Gondry's second major film, Eternal Sunshine of the Spotless Mind, takes stars Jim Carrey and Kate Winslet through an emotional roller-coaster. Carrey, as the reclusive Joel, and Winslet, as the free-spirit Clementine, become involved in a relationship that ultimately turns sour. Clementine seeks a high-tech solution to the resulting pain: she has her memories of Joel erased by a brainwashing machine. Joel, distraught, seeks the same solution, but he realizes that Clementine is being manipulated by the machine's technicians, and is forced to try to find places to hide his memories of her from the machine's actions. "The story's emotional dynamic is hard to miss, as are its glancing but touching reflections on the centrality of memory in defining one's personality," wrote McCarthy, "and the richness and value of both positive and negative memories in the overall scheme of life." "Gondry figures out how to keep the special effects special," stated Mark Steyn in the Spectator. "He shows Joel's memories vanishing around him … but because these effects occur within Gondry's overall scheme—a scurfy, hand-held camera roaming a prosaic suburban landscape—they don't overpower the story." "Gondry's virtuosity lifts the film far past science fiction into cinematic efflorescence," concluded Stanley Kauffmann in the New Republic. "He shows us, more seductively than other directors have done, how freehand use of film can capture the flashes in our minds that slip between words."



Advertising Age, April 15, 2002, Richard Linnett, "Adages," review of Human Nature, p. 44.

American Prospect, May 6, 2002, James Parker, "Of Mice and Monkeys: The Brilliant, Depthless Nonsense of Human Nature," p. 28.

Campaign, June 21, 2002, "Legends of Commercials Production: Established Directors," p. 4; April 23, 2004, review of Eternal Sunshine of the Spotless Mind, p. 10.

Commonweal, April 23, 2004, Rand Richards Cooper, "Scaling the Depths," p. 18.

Creative Review, October, 2001, Paula Carson, "Michel in Dreamland," p. 30.

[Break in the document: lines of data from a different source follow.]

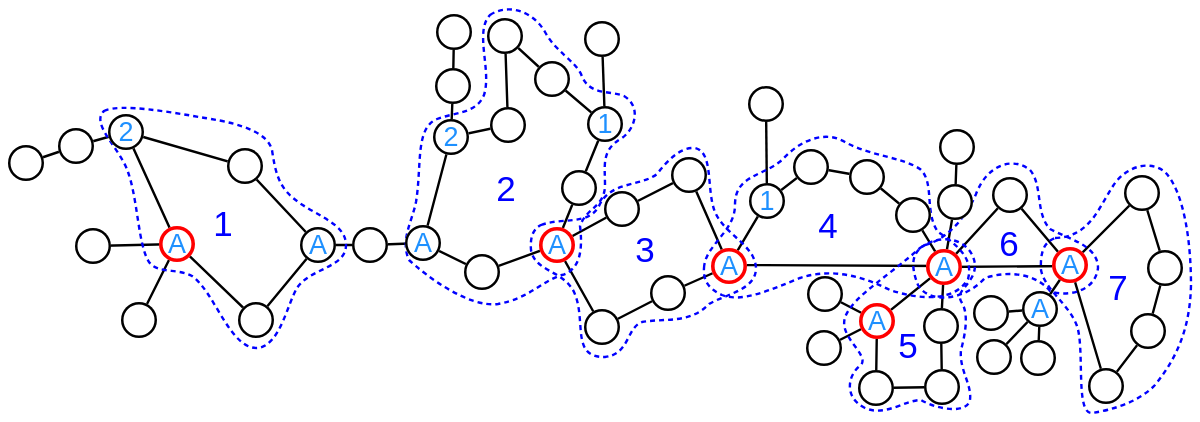
<!DOCTYPE html>
<html lang="en">
<head>
<meta charset="utf-8">
<title>Ring graph with seven regions</title>
<style>
:root { --paper: #fff; --ink: #000; --region: #0000ff; --label: #1e90ff; --shared: #ff0000; }
* { box-sizing: border-box; }
html, body { margin: 0; overflow: hidden; background: var(--paper); }
.graph { position: relative; width: 1200px; height: 422px; overflow: hidden; background: var(--paper); font-family: "Liberation Sans", Arial, sans-serif; }
.lines { position: absolute; inset: 0; display: block; fill: none; }
.edges { stroke: var(--ink); stroke-width: 2.4; }
.outlines { stroke: var(--region); stroke-width: 2.4; stroke-dasharray: 5 4; }
.node, .region { position: absolute; left: var(--x); top: var(--y); transform: translate(-50%, -50%); display: flex; align-items: center; justify-content: center; line-height: 1; }
.node { z-index: 1; width: 36px; height: 36px; border-radius: 50%; background: var(--paper); box-shadow: inset 0 0 0 2.5px var(--ink); color: var(--label); font-size: 27px; }
.shared { box-shadow: inset 0 0 0 3.6px var(--shared); }
.region { color: var(--region); font-size: 35px; }
</style>
</head>
<body>
<main class="graph">
<svg class="lines" width="1200" height="422" viewBox="0 0 1200 422" aria-hidden="true">
<g class="edges">
<polyline points="26,163 76,146 126,132"/>
<polygon points="126,132 244,166 318,245 256,320 177,244"/>
<polyline points="93,246 177,244 139,320"/>
<polyline points="318,245 370,245 423,243"/>
<polyline points="454,32 453,86 451,137"/>
<polygon points="423,243 451,137 508,125 505,36 552,79 605,124 579,188 556,245 482,272"/>
<line x1="602" y1="39" x2="605" y2="124"/>
<polygon points="556,245 622,209 689,175 729,266 668,293 602,327"/>
<polygon points="729,265 767,201 811,167 867,177 913,215 944,266"/>
<line x1="766" y1="104" x2="767" y2="201"/>
<polyline points="957,147 955,202 944,267"/>
<polygon points="944,267 941,326 942,387 876,388 877,321"/>
<polyline points="825,294 877,321 824,348"/>
<polygon points="944,267 1010,195 1070,266"/>
<polygon points="1070,265 1142,193 1165,268 1148,331 1106,386"/>
<polyline points="1070,265 1040,309 991,313"/>
<polyline points="994,357 1040,309 1038,358"/>
</g>
<g class="outlines">
<path d="M104 111C120 103 170 112 205 118C245 124 268 134 272 150C275 170 278 185 292 197C312 215 346 222 346 245C346 268 310 268 297 288C287 305 280 345 258 348C230 350 215 292 192 276C177 268 158 274 149 262C138 245 138 200 128 172C120 148 90 124 104 111Z"/>
<path d="M490 15C508 3 533 11 545 32C556 52 574 60 581 74C589 96 608 90 624 96C641 106 636 128 622 138C601 150 605 165 605 185C605 207 586 208 580 226C583 250 580 270 562 275C540 282 530 298 498 304C468 308 425 275 409 260C400 240 412 222 416 202C422 165 415 128 437 119C455 112 476 114 484 95C492 70 474 32 490 15Z"/>
<path d="M541 225C562 217 588 226 599 206C610 181 640 187 657 174C668 160 680 147 695 148C714 152 706 190 715 212C725 235 755 245 756 268C756 290 726 294 709 304C690 324 665 318 642 322C626 328 630 354 605 357C570 358 587 320 574 292C563 270 535 272 531 250C530 237 533 229 541 225Z"/>
<path d="M704 268C705 245 735 232 735 205C735 175 762 177 782 160C800 140 825 130 845 142C870 156 902 157 920 169C935 182 924 212 938 232C956 244 974 258 968 279C955 302 920 300 890 290C860 275 830 268 800 278C770 290 742 303 722 295C709 289 703 281 704 268Z"/>
<path d="M920 248C945 230 973 242 975 265C975 285 953 290 962 303C969 315 965 335 961 350C959 370 972 384 970 400C967 414 938 410 921 400C905 400 885 417 865 408C844 398 847 375 861 365C870 354 836 336 846 315C855 295 890 275 920 248Z"/>
<path d="M925 245C945 240 965 220 976 194C988 163 1014 157 1030 170C1043 185 1035 213 1050 229C1068 239 1098 245 1098 268C1095 293 1065 297 1050 291C1036 274 1010 270 985 278C965 300 930 305 918 285C910 265 912 252 925 245Z"/>
<path d="M1055 238C1090 237 1099 207 1113 186C1125 167 1149 159 1165 172C1185 193 1191 245 1191 285C1190 330 1176 359 1155 385C1139 402 1112 410 1092 413C1075 414 1085 350 1077 326C1069 304 1045 290 1041 270C1040 250 1045 242 1055 238Z"/>
</g>
</svg>

<span class="node" style="--x:26px;--y:163px"></span>
<span class="node" style="--x:76px;--y:146px"></span>
<span class="node" style="--x:126px;--y:132px">2</span>
<span class="node" style="--x:245px;--y:166px"></span>
<span class="node shared" style="--x:177px;--y:244px">A</span>
<span class="node" style="--x:93px;--y:246px"></span>
<span class="node" style="--x:139px;--y:320px"></span>
<span class="node" style="--x:256px;--y:320px"></span>
<span class="node" style="--x:318px;--y:245px">A</span>
<span class="node" style="--x:370px;--y:245px"></span>

<span class="node" style="--x:423px;--y:243px">A</span>
<span class="node" style="--x:454px;--y:32px"></span>
<span class="node" style="--x:453px;--y:86px"></span>
<span class="node" style="--x:451px;--y:137px">2</span>
<span class="node" style="--x:508px;--y:125px"></span>
<span class="node" style="--x:505px;--y:36px"></span>
<span class="node" style="--x:552px;--y:79px"></span>
<span class="node" style="--x:605px;--y:124px">1</span>
<span class="node" style="--x:602px;--y:39px"></span>
<span class="node" style="--x:579px;--y:188px"></span>
<span class="node" style="--x:482px;--y:272px"></span>

<span class="node shared" style="--x:557px;--y:245px">A</span>
<span class="node" style="--x:622px;--y:209px"></span>
<span class="node" style="--x:689px;--y:175px"></span>
<span class="node" style="--x:668px;--y:293px"></span>
<span class="node" style="--x:602px;--y:327px"></span>

<span class="node shared" style="--x:729px;--y:266px">A</span>
<span class="node" style="--x:767px;--y:201px">1</span>
<span class="node" style="--x:766px;--y:104px"></span>
<span class="node" style="--x:811px;--y:167px"></span>
<span class="node" style="--x:867px;--y:177px"></span>
<span class="node" style="--x:913px;--y:215px"></span>

<span class="node shared" style="--x:944px;--y:267px">A</span>
<span class="node" style="--x:955px;--y:202px"></span>
<span class="node" style="--x:957px;--y:147px"></span>
<span class="node" style="--x:941px;--y:326px"></span>
<span class="node" style="--x:942px;--y:387px"></span>
<span class="node" style="--x:876px;--y:388px"></span>
<span class="node shared" style="--x:877px;--y:321px">A</span>
<span class="node" style="--x:825px;--y:294px"></span>
<span class="node" style="--x:824px;--y:348px"></span>

<span class="node" style="--x:1010px;--y:195px"></span>
<span class="node shared" style="--x:1070px;--y:265px">A</span>
<span class="node" style="--x:1142px;--y:193px"></span>
<span class="node" style="--x:1165px;--y:268px"></span>
<span class="node" style="--x:1148px;--y:331px"></span>
<span class="node" style="--x:1106px;--y:386px"></span>
<span class="node" style="--x:1040px;--y:309px">A</span>
<span class="node" style="--x:991px;--y:313px"></span>
<span class="node" style="--x:994px;--y:357px"></span>
<span class="node" style="--x:1038px;--y:358px"></span>

<span class="region" style="--x:223px;--y:223px">1</span>
<span class="region" style="--x:506px;--y:188px">2</span>
<span class="region" style="--x:645px;--y:249px">3</span>
<span class="region" style="--x:828px;--y:225px">4</span>
<span class="region" style="--x:908px;--y:345px">5</span>
<span class="region" style="--x:1009px;--y:243px">6</span>
<span class="region" style="--x:1118px;--y:287px">7</span>
</main>
</body>
</html>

Entertainment Weekly, April 19, 2002, Owen Gleiberman, review of Human Nature, p. 47; February 13, 2004, Neil Drumming, "Director's Cut: Michel Gondry," p. 72.

Film Journal International, April, 2004, Kevin Lally, "Brain Twister," p. 18, and review of Eternal Sunshine of the Spotless Mind, p. 99.

Magazine of Fantasy and Science Fiction, August, 2004, Lucius Shepard, "Forget about It," review of Eternal Sunshine of the Spotless Mind, p. 123.

New Republic, April 5, 2004, Stanley Kauffmann, review of Eternal Sunshine of the Spotless Mind, p. 26.

New Statesman, May 3, 2004, Mark Kermode, review of Eternal Sunshine of the Spotless Mind, p. 54.

Newsweek, April 15, 2002, Devin Gordon, "Talk about a Hairy Situation: Probing 'Human Nature,'" p. 56.

Print, September-October, 2004, Todd Pruzan, "Self-Made Maniac," p. 41.

Shoot, May 1, 1998, Millie Takaki, "Michel Gondry Named Director of the Year at the MVPA Awards," p. 7.

Spectator, May 1, 2004, Mark Steyn, "Mental Hygiene," review of Eternal Sunshine of the Spotless Mind, p. 50.

Time International, April 26, 2004, Jeff Chu, "Here Comes the Sun," p. 112.

Variety, May 28, 2001, Todd McCarthy, review of Human Nature, p. 19; March 15, 2004, Todd McCarthy, "Romantic 'Mind' Games," p. 38.